Becoming essentially an alternate-timeline story with an inevitable silly reboot button pushed at the end, ‘Twilight’ nonetheless inventively imagines a future where an ageing Archer is cared for by his former first officer T’Pol (Jolene Blalock) and becomes something of a character piece, despite the big science-fiction ideas and timeline elements. In a neat little call back to The Wrath of Khan, Archer and the survivors also end up living on Ceti Alpha V. Hope they watched out for eels!
The Expanse (S2, E26)

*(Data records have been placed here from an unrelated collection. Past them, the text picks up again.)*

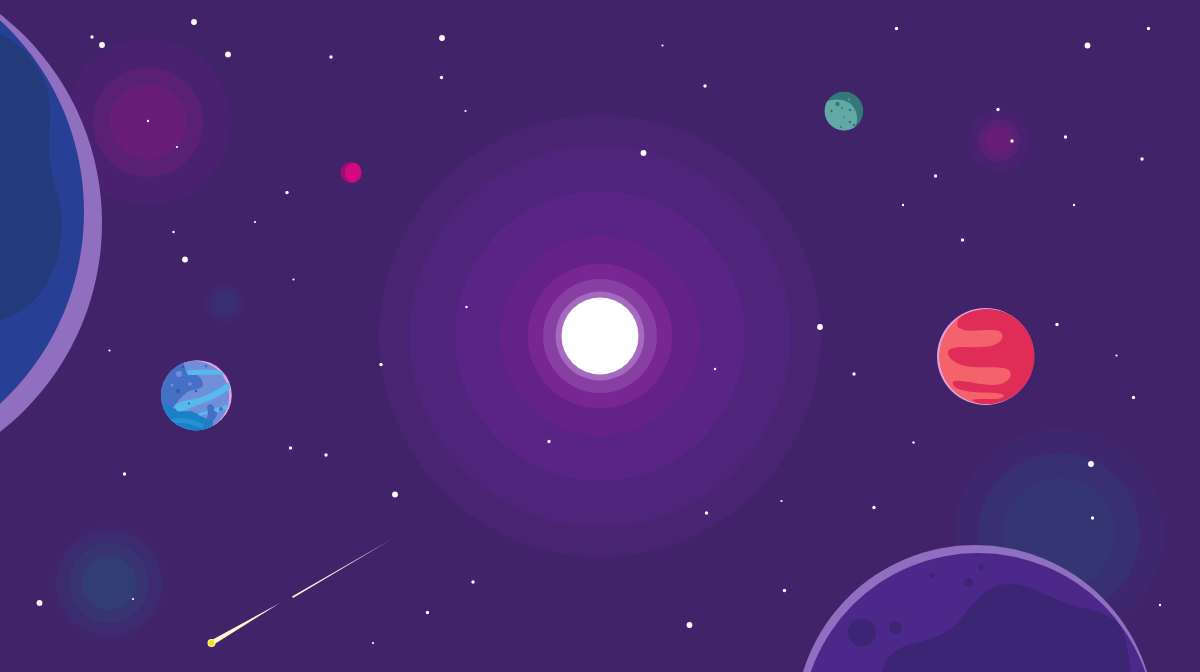
<!DOCTYPE html>
<html lang="en">
<head>
<meta charset="utf-8">
<title>Deep space</title>
<style>
:root {
  --space: #41236a;
  --lilac: #916fc0;
  --ocean: #283f96;
  --ocean-dark: #233b7a;
  --violet: #4b2889;
  --violet-dark: #3c2575;
  --star: #ffffff;
}
html, body { margin: 0; overflow: hidden; background: var(--space); }
svg { display: block; width: 1200px; height: 672px; }
.rim { fill: var(--lilac); }
.stars { fill: var(--star); }
</style>
</head>
<body>
<svg viewBox="0 0 1200 672" role="img" aria-label="Planets, stars and a comet around a glowing sun">
  <defs>
    <clipPath id="ocean-clip"><circle cx="-177" cy="212" r="261"/></clipPath>
    <clipPath id="violet-clip"><circle cx="978" cy="730" r="177"/></clipPath>
    <clipPath id="blue-clip"><circle cx="196" cy="395.5" r="35"/></clipPath>
    <clipPath id="red-clip"><circle cx="987" cy="356.5" r="47.5"/></clipPath>
    <clipPath id="teal-clip"><circle cx="844" cy="111" r="19.4"/></clipPath>
    <clipPath id="pink-clip"><circle cx="351" cy="172.5" r="10.6"/></clipPath>
    <linearGradient id="trail" gradientUnits="userSpaceOnUse" x1="211" y1="643" x2="392" y2="539">
      <stop offset="0" stop-color="#fffbd0"/>
      <stop offset="0.5" stop-color="#fdf3dc"/>
      <stop offset="1" stop-color="#e8d3d8"/>
    </linearGradient>
  </defs>

  <rect width="1200" height="672" fill="var(--space)"/>

  <g id="nebula-magenta-large">
    <circle cx="148" cy="122" r="83" fill="#4a2170"/>
    <circle cx="148" cy="122" r="55" fill="#592074"/>
    <circle cx="148" cy="122" r="38" fill="#681e78"/>
  </g>
  <g id="nebula-magenta-small">
    <circle cx="999" cy="140.500" r="31" fill="#4a2170"/>
    <circle cx="999" cy="140.500" r="21" fill="#592074"/>
    <circle cx="999" cy="140.500" r="14" fill="#681e78"/>
  </g>
  <g id="nebula-blue-small">
    <circle cx="225" cy="303" r="20" fill="#40266c"/>
    <circle cx="225" cy="303" r="15" fill="#3c2b6e"/>
    <circle cx="225" cy="303" r="10" fill="#373071"/>
  </g>
  <g id="nebula-teal">
    <circle cx="109" cy="583" r="60" fill="#40256b"/>
    <circle cx="109" cy="583" r="53" fill="#3c2b6e"/>
    <circle cx="109" cy="583" r="40" fill="#373471"/>
    <circle cx="109" cy="583" r="27" fill="#323e73"/>
  </g>
  <g id="nebula-blue-large">
    <circle cx="1059" cy="534" r="107" fill="#40256b"/>
    <circle cx="1059" cy="534" r="104" fill="#3e276d"/>
    <circle cx="1059" cy="534" r="81" fill="#393071"/>
    <circle cx="1059" cy="534" r="56" fill="#343674"/>
  </g>

  <g id="sun">
    <circle cx="600" cy="336" r="221" fill="#482472"/>
    <circle cx="600" cy="336" r="191" fill="#4f247b"/>
    <circle cx="600" cy="336" r="145" fill="#592486"/>
    <circle cx="600" cy="336" r="100" fill="#642189"/>
    <circle cx="600" cy="336" r="72.500" fill="#772694"/>
    <circle cx="600" cy="336" r="57" fill="#883fa2"/>
    <circle cx="600" cy="336" r="44.500" fill="#a569bd"/>
    <circle cx="600" cy="336" r="38.500" fill="var(--star)"/>
  </g>

  <g id="ocean-planet">
    <circle class="rim" cx="-163" cy="223" r="265"/>
    <circle cx="-177" cy="212" r="261" fill="var(--ocean)"/>
    <path clip-path="url(#ocean-clip)" fill="var(--ocean-dark)" d="M0 33C27 46 48 76 50 105C51 125 47 145 50 163C53 185 62 202 62 222C62 265 42 310 0 320Z"/>
  </g>

  <g id="violet-planet">
    <circle class="rim" cx="975" cy="725" r="180"/>
    <circle cx="978" cy="730" r="177" fill="var(--violet)"/>
    <g clip-path="url(#violet-clip)" fill="var(--violet-dark)">
      <path d="M882 672C886 655 896 648 915 643C934 638 948 634 959 621C974 604 984 585 1008 584C1033 583 1050 600 1076 606C1099 612 1118 615 1124 634C1128 647 1129 661 1131 672Z"/>
      <circle cx="862" cy="632.500" r="14"/>
      <circle cx="895.500" cy="627.500" r="6.500"/>
      <circle cx="968.500" cy="582.500" r="4.500"/>
      <circle cx="981" cy="567" r="3"/>
      <circle cx="932" cy="575.500" r="2.300"/>
    </g>
  </g>

  <g id="blue-planet">
    <circle cx="197" cy="395" r="34.800" fill="#e3a3dc"/>
    <g clip-path="url(#blue-clip)">
      <circle cx="194" cy="396" r="35.300" fill="#6f8fdb"/>
      <path fill="#4470c6" d="M160 358H178C186 361 184 371 188 374C196 373 203 377 203 386C198 391 190 388 185 394C178 399 176 406 170 410L158 412Z"/>
      <path fill="#1c80c8" d="M160 402C170 407 180 412 191 411C199 414 203 419 211 419C216 422 212 428 207 432H160Z"/>
      <path fill="#57b9ee" d="M186 371C198 369 212 370 224 371L226 375C212 374 199 375 188 375Z"/>
      <path fill="#57b9ee" d="M174 406C181 399 193 401 204 396C214 392 222 386 230 382V389C219 397 207 402 195 406C188 409 181 413 177 411Z"/>
      <path fill="#57b9ee" d="M198 414C209 409 219 408 229 404L227 409C218 413 208 413 200 416Z"/>
      <path fill="#2493d4" d="M168 420C180 416 193 419 205 425L201 428C191 423 181 422 170 423Z"/>
      <g fill="#4470c6">
        <path d="M207 406C212 402 215 406 214 411C219 411 217 417 214 420C209 423 205 419 208 415Z"/>
        <circle cx="221" cy="409" r="2"/>
        <circle cx="206" cy="366" r="1.500"/>
        <circle cx="198" cy="380" r="2"/>
      </g>
      <g fill="#6f8fdb">
        <circle cx="179" cy="374" r="3"/>
        <circle cx="172" cy="385" r="1.500"/>
        <circle cx="190" cy="384" r="1.800"/>
      </g>
      <g fill="#3157ab">
        <circle cx="178" cy="391" r="2"/>
        <circle cx="189" cy="403.500" r="1"/>
        <circle cx="196" cy="391" r="1.200"/>
        <circle cx="183" cy="367" r="1.200"/>
      </g>
    </g>
  </g>

  <g id="red-planet">
    <circle cx="985.500" cy="356.500" r="48.500" fill="#e3a0d8"/>
    <circle cx="987" cy="356.500" r="47.500" fill="#df2d58"/>
    <g clip-path="url(#red-clip)" fill="#f4636c">
      <path d="M936 308H972C960 315 954 323 959 328C968 334 988 328 999 331C1005 334 1003 342 994 345C978 350 957 344 949 350C945 356 953 363 965 366C981 369 1000 365 1009 370C1014 377 1007 384 995 385C979 386 960 378 953 382C951 388 962 391 974 392C985 393 998 392 1004 395C1003 400 992 399 984 399C978 399 973 399 972 400L979 405H936Z"/>
    </g>
  </g>

  <g id="teal-planet" clip-path="url(#teal-clip)">
    <circle cx="844" cy="111" r="19.400" fill="#34777a"/>
    <path fill="#60a9a5" d="M823 103C834 97 849 99 854 108C859 116 858 125 852 132H823Z"/>
    <g fill="#34777a">
      <circle cx="837.500" cy="104" r="2.200"/>
      <circle cx="831.500" cy="111" r="1.200"/>
      <circle cx="850" cy="110" r="1.300"/>
      <circle cx="842" cy="108" r="0.900"/>
      <circle cx="850" cy="122" r="1.300"/>
      <circle cx="854" cy="125" r="1.300"/>
      <circle cx="841" cy="127" r="1"/>
      <circle cx="844" cy="117" r="0.800"/>
    </g>
    <circle cx="849" cy="99.500" r="1" fill="#60a9a5"/>
  </g>

  <g id="pink-planet" clip-path="url(#pink-clip)">
    <circle cx="351" cy="172.500" r="10.600" fill="#9d0d70"/>
    <circle cx="355" cy="173" r="10.300" fill="#d6087f"/>
  </g>

  <g id="comet">
    <path fill="url(#trail)" d="M210 641L280 603L213 645Z"/>
    <path fill="url(#trail)" d="M292 596.500L392 539L293 598Z"/>
    <circle cx="211.500" cy="643" r="4" fill="#fff8b0"/>
    <circle cx="211.500" cy="643" r="2.900" fill="#efe11c"/>
  </g>

  <g class="stars">
    <g id="stars-large">
      <circle cx="194" cy="22" r="2.900"/>
      <circle cx="102" cy="45" r="2.900"/>
      <circle cx="228" cy="54.500" r="2.900"/>
      <circle cx="442" cy="38" r="2.900"/>
      <circle cx="643.500" cy="153" r="2.900"/>
      <circle cx="185" cy="259.500" r="2.900"/>
      <circle cx="820" cy="327" r="2.900"/>
      <circle cx="1087.500" cy="45.500" r="2.900"/>
      <circle cx="1091" cy="464" r="2.900"/>
      <circle cx="395" cy="494.500" r="2.900"/>
      <circle cx="689.500" cy="625" r="2.900"/>
      <circle cx="39.500" cy="603" r="2.900"/>
    </g>
    <g id="stars-medium">
      <circle cx="92" cy="37" r="1.700"/>
      <circle cx="331" cy="57" r="1.700"/>
      <circle cx="441.500" cy="77.500" r="1.700"/>
      <circle cx="705" cy="86" r="1.700"/>
      <circle cx="896.500" cy="28.500" r="1.700"/>
      <circle cx="1148.500" cy="28.500" r="1.700"/>
      <circle cx="998" cy="109.500" r="1.700"/>
      <circle cx="1012" cy="141" r="1.700"/>
      <circle cx="1065.500" cy="137" r="1.700"/>
      <circle cx="1142" cy="159" r="1.700"/>
      <circle cx="935.500" cy="176" r="1.700"/>
      <circle cx="962.500" cy="240" r="1.700"/>
      <circle cx="287" cy="192.500" r="1.700"/>
      <circle cx="381" cy="364.500" r="1.700"/>
      <circle cx="854" cy="374" r="1.700"/>
      <circle cx="1057" cy="324.500" r="1.700"/>
      <circle cx="1133.500" cy="397.500" r="1.700"/>
      <circle cx="549" cy="441.500" r="1.700"/>
      <circle cx="290.500" cy="448" r="1.700"/>
      <circle cx="326" cy="455" r="1.700"/>
      <circle cx="124.500" cy="474" r="1.700"/>
      <circle cx="706.500" cy="513" r="1.700"/>
      <circle cx="874" cy="507.500" r="1.700"/>
      <circle cx="1092.500" cy="518" r="1.700"/>
      <circle cx="473" cy="582" r="1.700"/>
      <circle cx="784.500" cy="590.500" r="1.700"/>
      <circle cx="427.500" cy="612.500" r="1.700"/>
    </g>
    <g id="stars-small">
      <circle cx="662.500" cy="45.500" r="1.100"/>
      <circle cx="465.500" cy="111" r="1.100"/>
      <circle cx="148" cy="121" r="1.200"/>
      <circle cx="177" cy="147" r="1.100"/>
      <circle cx="255" cy="222" r="1.100"/>
      <circle cx="173.500" cy="232" r="1.200"/>
      <circle cx="293.500" cy="279.500" r="1.100"/>
      <circle cx="466.500" cy="307" r="1.200"/>
      <circle cx="109.500" cy="350.500" r="1.100"/>
      <circle cx="715" cy="369" r="1.200"/>
      <circle cx="903" cy="205" r="1.200"/>
      <circle cx="1074" cy="205" r="1.200"/>
      <circle cx="1116.500" cy="355.500" r="1.100"/>
      <circle cx="913.500" cy="442.500" r="1.200"/>
      <circle cx="781.500" cy="501" r="1.100"/>
      <circle cx="133" cy="599" r="1.100"/>
      <circle cx="373" cy="643" r="1.100"/>
      <circle cx="1160" cy="605" r="1.200"/>
    </g>
  </g>
</svg>
</body>
</html>
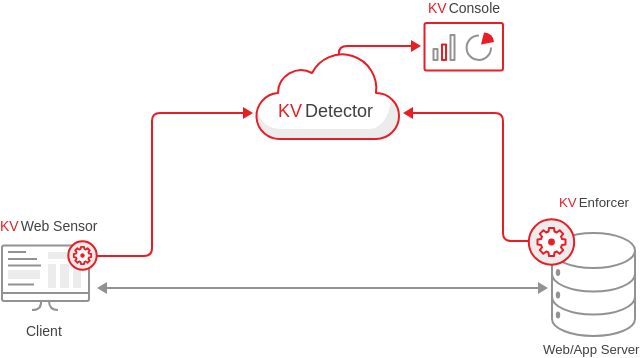
<!DOCTYPE html>
<html lang="en">
<head>
<meta charset="utf-8">
<title>KV architecture diagram</title>
<style>
:root { --red: #ea1c24; --grey: #929294; --pale: #ececec; --ink: #404042; --white: #fff; }
* { box-sizing: border-box; }
html, body { margin: 0; }
body { width: 640px; height: 358px; overflow: hidden; background: var(--white); }
.diagram { position: relative; width: 640px; height: 358px; overflow: hidden; font-family: "Liberation Sans", Arial, sans-serif; color: var(--ink); }
.drawing { position: absolute; inset: 0; display: block; fill: none; stroke-width: 2; stroke-linejoin: round; }
.red { stroke: var(--red); }
.grey { stroke: var(--grey); }
.red-fill { fill: var(--red); }
.grey-fill { fill: var(--grey); }
.pale-fill { fill: var(--pale); }
.white-fill { fill: var(--white); }
.label { position: absolute; margin: 0; display: flex; gap: 2px; font-size: 14px; line-height: 16px; white-space: nowrap; }
.label b { font-weight: 400; color: var(--red); }
.console { left: 428px; top: 0; }
.detector { left: 278px; top: 101px; gap: 3px; font-size: 18px; line-height: 20px; }
.sensor { left: 0; top: 218px; }
.enforcer { left: 559px; top: 195px; font-size: 13.3px; }
.client { left: 26px; top: 323px; }
.server { left: 543px; top: 342px; font-size: 13.2px; }
</style>
</head>
<body>
<main class="diagram">
  <svg class="drawing" width="640" height="358" viewBox="0 0 640 358" aria-hidden="true">
    <defs>
      <path id="cloud-outline" d="M281 139A23 23 0 0 1 278 93A23 23 0 0 1 312 73A34 34 0 0 1 376 93A23 23 0 0 1 376 139Z"/>
      <clipPath id="cloud-clip"><use href="#cloud-outline"/></clipPath>
      <path id="gear" d="M-3-10.5L-2.5-14H2.5L3-10.5L5.3-9.5L8.1-11.7L11.7-8.1L9.5-5.3L10.5-3L14-2.5V2.5L10.5 3L9.5 5.3L11.7 8.1L8.1 11.7L5.3 9.5L3 10.5L2.5 14H-2.5L-3 10.5L-5.3 9.5L-8.1 11.7L-11.7 8.1L-9.5 5.3L-10.5 3L-14 2.5V-2.5L-10.5-3L-9.5-5.3L-11.7-8.1L-8.1-11.7L-5.3-9.5Z"/>
      <path id="arrowhead" d="M0 0L-10-6V6Z"/>
    </defs>

    <g id="connectors">
      <path class="red" d="M97 256H144Q152 256 152 248V121Q152 113 160 113H244"/>
      <path class="red" d="M529 241H511Q503 241 503 233V121Q503 113 495 113H412"/>
      <path class="red" d="M339 56V53Q339 46 347 46H412"/>
      <path class="grey" d="M106 288H539"/>
      <use class="red-fill" href="#arrowhead" transform="translate(253 113)"/>
      <use class="red-fill" href="#arrowhead" transform="translate(403 113) scale(-1 1)"/>
      <use class="red-fill" href="#arrowhead" transform="translate(421 46)"/>
      <use class="grey-fill" href="#arrowhead" transform="translate(548 288)"/>
      <use class="grey-fill" href="#arrowhead" transform="translate(97 288) scale(-1 1)"/>
    </g>

    <g id="detector-cloud">
      <g clip-path="url(#cloud-clip)">
        <rect class="pale-fill" x="256" y="53" width="145" height="88"/>
        <path class="white-fill" d="M250 40H391V95C391 117 380 129 369 129H283C268 129 262 123 258 113Z"/>
      </g>
      <use class="red" href="#cloud-outline"/>
    </g>

    <g id="console-panel">
      <rect class="red white-fill" x="424.5" y="23" width="78.5" height="47.5" rx="2"/>
      <rect class="grey" x="433.5" y="49" width="4" height="11"/>
      <rect class="red" x="442" y="44.5" width="4" height="15.5"/>
      <rect class="grey" x="450.5" y="35" width="4" height="25"/>
      <path class="grey" d="M479 35.5A12.2 12.2 0 1 0 491 47.5"/>
      <path class="red-fill" d="M481 44.5L484 32.5Q493 33 494 42Z"/>
    </g>

    <g id="client-monitor">
      <rect class="grey" x="2" y="245.5" width="87" height="55.5" rx="2"/>
      <path class="grey" d="M2 293H89M32 310Q42 310 41 301M49 301Q49 310 58 310"/>
      <path class="grey" d="M8 252H26M8 259H37M8 265.5H41M8 284.5H34"/>
      <rect class="pale-fill" x="8" y="270" width="32" height="9"/>
      <rect class="pale-fill" x="48" y="252" width="33" height="7"/>
      <rect class="pale-fill" x="48" y="264" width="8" height="24"/>
      <rect class="pale-fill" x="60" y="264" width="9" height="24"/>
      <rect class="pale-fill" x="73" y="264" width="8" height="24"/>
    </g>

    <g id="sensor-badge">
      <circle class="red pale-fill" cx="82.5" cy="255.5" r="14.2"/>
      <use class="red white-fill" href="#gear" transform="translate(82.5 255.5) scale(.62)" stroke-width="3"/>
      <circle class="red-fill" cx="82.5" cy="255.5" r="2.2"/>
    </g>

    <g id="server-stack">
      <path class="grey white-fill" d="M552 250.5V319A41.5 17 0 0 0 635 319V250.5"/>
      <ellipse class="grey white-fill" cx="593.5" cy="250.5" rx="41.5" ry="17.5"/>
      <path class="grey" d="M552 274A41.5 17.5 0 0 0 635 274M552 297A41.5 17.5 0 0 0 635 297"/>
      <ellipse class="grey-fill" cx="558" cy="272.5" rx="2.2" ry="3.5"/>
      <ellipse class="grey-fill" cx="558" cy="295" rx="2.2" ry="3.5"/>
      <ellipse class="grey-fill" cx="558" cy="315" rx="2.2" ry="3.5"/>
    </g>

    <g id="enforcer-badge">
      <circle class="red pale-fill" cx="551.5" cy="242" r="22.7"/>
      <use class="red white-fill" href="#gear" transform="translate(551.5 242)"/>
      <circle class="red-fill" cx="551.5" cy="242" r="3.4"/>
    </g>
  </svg>

  <p class="label console"><b>KV</b> <span>Console</span></p>
  <p class="label detector"><b>KV</b> <span>Detector</span></p>
  <p class="label sensor"><b>KV</b> <span>Web Sensor</span></p>
  <p class="label enforcer"><b>KV</b> <span>Enforcer</span></p>
  <p class="label client">Client</p>
  <p class="label server">Web/App Server</p>
</main>
</body>
</html>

If ‘Broken Bow’ was one of the best pilot episodes of the Trek shows, then ‘The Expanse’ is easily one of the strongest season finales. Rarely has a show managed to pack so much into one hour and make it work, both tying off half a dozen plot threads that had rippled across the first two seasons, while also teeing up a massive directional change for the series in its third season; indeed its practically a prequel for S3 as much as a finale, designed to breathe life into a show many believed was already ailing, straining under the weight of feeling like a watered-down TNG amidst an evolving television landscape.
‘The Expanse’ begins with a massive attack on Earth by a probe from the Xindi, an unknown alien race who Archer later finds out (via the mysterious Future Guy who had menaced the Enterprise in the bizarre Temporal Cold War since the pilot) believe the Federation will destroy their race in the 26th century and are pre-emptively planning to destroy Earth with a super-weapon they’re building. Problem is, they can only be found in the ‘Delphic Expanse’, basically the Bermuda Triangle in space, so the Enterprise not only has to undertake a desperate mission to find & stop the Xindi but also traverse an area of space where all manner of weirdness goes down.
Before the Enterprise can set off, mind, you not only have Trip Tucker (Connor Trinneer) mourning the death of his sister in the attack, the creepy Suliban lurking about, T’Pol questioning whether she should stay on the ship and even disgraced Klingon commander Duras seeking vengeance on Archer. Just a blistering hour which kicks off a strong, serialised third year which did just enough to keep the show going…